# Detrended fluctuation analysis

## Basics

Detrended fluctuation analysis (DFA) can be used to measure increases in short- and mid-term ‘memory’ in a time series of a system close to transition. Instead of estimating correlations at a given lag (like autocorrelation at-lag-1), DFA estimates a range of correlations by extracting the fluctuation function of a time series of size *s*. If the time series is long-term power-law correlated, the fluctuation function F(s) increases as a power law; , where *a* is the DFA fluctuation exponent. The DFA fluctuation exponent is then rescaled to give a DFA indicator, which is usually estimated in time ranges between 10 and 100 time units, and which reaches value 1 (rescaled from 1.5) at a critical transition. Although, the DFA captures similar information as autocorrelation at-lag-1, it is more data demanding (it requires > 100 points for robust estimation).

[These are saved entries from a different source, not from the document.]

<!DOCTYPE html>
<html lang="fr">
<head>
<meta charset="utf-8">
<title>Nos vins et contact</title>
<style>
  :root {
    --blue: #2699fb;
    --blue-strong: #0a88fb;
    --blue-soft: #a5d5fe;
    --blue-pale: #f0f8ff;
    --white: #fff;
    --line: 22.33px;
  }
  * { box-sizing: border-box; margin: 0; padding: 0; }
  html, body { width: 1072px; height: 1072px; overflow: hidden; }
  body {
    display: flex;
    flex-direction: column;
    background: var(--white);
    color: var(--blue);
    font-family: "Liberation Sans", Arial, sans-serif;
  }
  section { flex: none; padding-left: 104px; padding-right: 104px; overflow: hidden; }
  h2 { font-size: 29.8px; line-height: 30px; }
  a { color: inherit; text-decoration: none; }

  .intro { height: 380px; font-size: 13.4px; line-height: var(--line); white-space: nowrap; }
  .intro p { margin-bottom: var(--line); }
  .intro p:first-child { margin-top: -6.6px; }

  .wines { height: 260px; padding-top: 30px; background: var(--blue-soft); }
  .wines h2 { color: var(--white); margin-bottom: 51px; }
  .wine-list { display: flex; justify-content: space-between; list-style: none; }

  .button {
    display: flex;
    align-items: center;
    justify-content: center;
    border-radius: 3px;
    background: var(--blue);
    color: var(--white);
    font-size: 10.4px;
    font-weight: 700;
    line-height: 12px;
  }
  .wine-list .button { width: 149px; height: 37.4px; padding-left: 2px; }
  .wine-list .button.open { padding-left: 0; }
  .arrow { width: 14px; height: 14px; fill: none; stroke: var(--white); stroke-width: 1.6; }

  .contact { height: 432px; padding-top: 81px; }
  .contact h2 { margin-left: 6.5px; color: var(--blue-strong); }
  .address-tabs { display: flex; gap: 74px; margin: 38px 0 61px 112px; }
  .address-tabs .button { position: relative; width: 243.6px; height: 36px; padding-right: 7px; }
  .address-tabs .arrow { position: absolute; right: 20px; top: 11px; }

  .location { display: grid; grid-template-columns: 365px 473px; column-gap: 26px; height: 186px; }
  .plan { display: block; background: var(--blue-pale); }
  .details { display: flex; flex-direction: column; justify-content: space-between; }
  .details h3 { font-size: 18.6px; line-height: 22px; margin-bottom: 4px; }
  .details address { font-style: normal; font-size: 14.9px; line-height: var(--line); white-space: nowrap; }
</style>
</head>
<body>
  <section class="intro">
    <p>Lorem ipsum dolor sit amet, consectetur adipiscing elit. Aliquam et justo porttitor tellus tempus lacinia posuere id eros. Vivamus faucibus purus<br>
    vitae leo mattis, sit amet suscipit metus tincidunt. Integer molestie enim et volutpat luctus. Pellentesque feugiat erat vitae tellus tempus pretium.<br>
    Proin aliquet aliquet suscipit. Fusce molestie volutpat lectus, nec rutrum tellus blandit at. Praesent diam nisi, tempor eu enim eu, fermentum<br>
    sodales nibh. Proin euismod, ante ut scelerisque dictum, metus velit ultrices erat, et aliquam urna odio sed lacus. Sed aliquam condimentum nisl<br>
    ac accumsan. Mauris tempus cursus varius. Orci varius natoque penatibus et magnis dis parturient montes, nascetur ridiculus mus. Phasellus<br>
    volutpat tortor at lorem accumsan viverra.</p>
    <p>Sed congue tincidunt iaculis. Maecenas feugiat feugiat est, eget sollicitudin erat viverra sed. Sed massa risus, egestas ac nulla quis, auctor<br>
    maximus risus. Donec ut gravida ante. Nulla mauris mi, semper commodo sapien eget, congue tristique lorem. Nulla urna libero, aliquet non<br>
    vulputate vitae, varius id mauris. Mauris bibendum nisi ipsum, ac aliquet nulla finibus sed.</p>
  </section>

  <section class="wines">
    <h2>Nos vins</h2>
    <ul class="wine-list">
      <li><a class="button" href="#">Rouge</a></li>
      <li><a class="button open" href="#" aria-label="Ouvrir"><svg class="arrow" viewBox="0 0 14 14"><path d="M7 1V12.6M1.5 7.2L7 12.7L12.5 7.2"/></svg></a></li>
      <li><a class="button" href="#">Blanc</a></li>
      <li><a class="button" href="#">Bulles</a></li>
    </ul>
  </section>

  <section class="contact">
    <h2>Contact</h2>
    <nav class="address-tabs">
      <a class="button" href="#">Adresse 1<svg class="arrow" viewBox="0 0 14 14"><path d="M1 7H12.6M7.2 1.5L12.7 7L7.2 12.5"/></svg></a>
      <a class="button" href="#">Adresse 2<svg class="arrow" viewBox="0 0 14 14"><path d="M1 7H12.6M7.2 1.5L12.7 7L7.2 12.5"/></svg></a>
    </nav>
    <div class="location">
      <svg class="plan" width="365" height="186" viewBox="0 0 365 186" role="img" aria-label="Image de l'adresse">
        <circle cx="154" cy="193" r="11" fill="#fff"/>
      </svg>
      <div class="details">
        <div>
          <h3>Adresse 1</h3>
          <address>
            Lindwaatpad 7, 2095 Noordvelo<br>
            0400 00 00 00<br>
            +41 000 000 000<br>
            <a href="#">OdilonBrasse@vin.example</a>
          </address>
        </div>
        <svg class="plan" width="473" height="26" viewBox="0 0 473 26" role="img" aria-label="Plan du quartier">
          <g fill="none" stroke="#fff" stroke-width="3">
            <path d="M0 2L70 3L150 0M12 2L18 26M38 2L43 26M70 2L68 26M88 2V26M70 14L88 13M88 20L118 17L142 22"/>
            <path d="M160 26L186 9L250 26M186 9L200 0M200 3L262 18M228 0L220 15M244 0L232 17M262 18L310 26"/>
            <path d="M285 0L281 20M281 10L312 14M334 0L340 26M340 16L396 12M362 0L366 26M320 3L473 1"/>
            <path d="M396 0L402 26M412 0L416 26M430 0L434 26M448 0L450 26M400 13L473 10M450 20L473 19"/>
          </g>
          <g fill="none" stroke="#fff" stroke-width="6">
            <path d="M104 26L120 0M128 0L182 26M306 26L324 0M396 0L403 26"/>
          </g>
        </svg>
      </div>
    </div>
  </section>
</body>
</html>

## Example

We present the DFA method applied to a simulated time series in which a critical transition is approaching (panel a). The DFA indicator signaled an increase in the short-term memory (panel b). It was estimated in rolling windows of half the size of the original record after removing a simple linear trend for both datasets. Despite oscillations, we could quantify its trend using Kendall’s τ (see General Steps for Rolling Window Metrics). The values of the DFA indicator suggested that the time series was approaching the critical value of 1 (transition).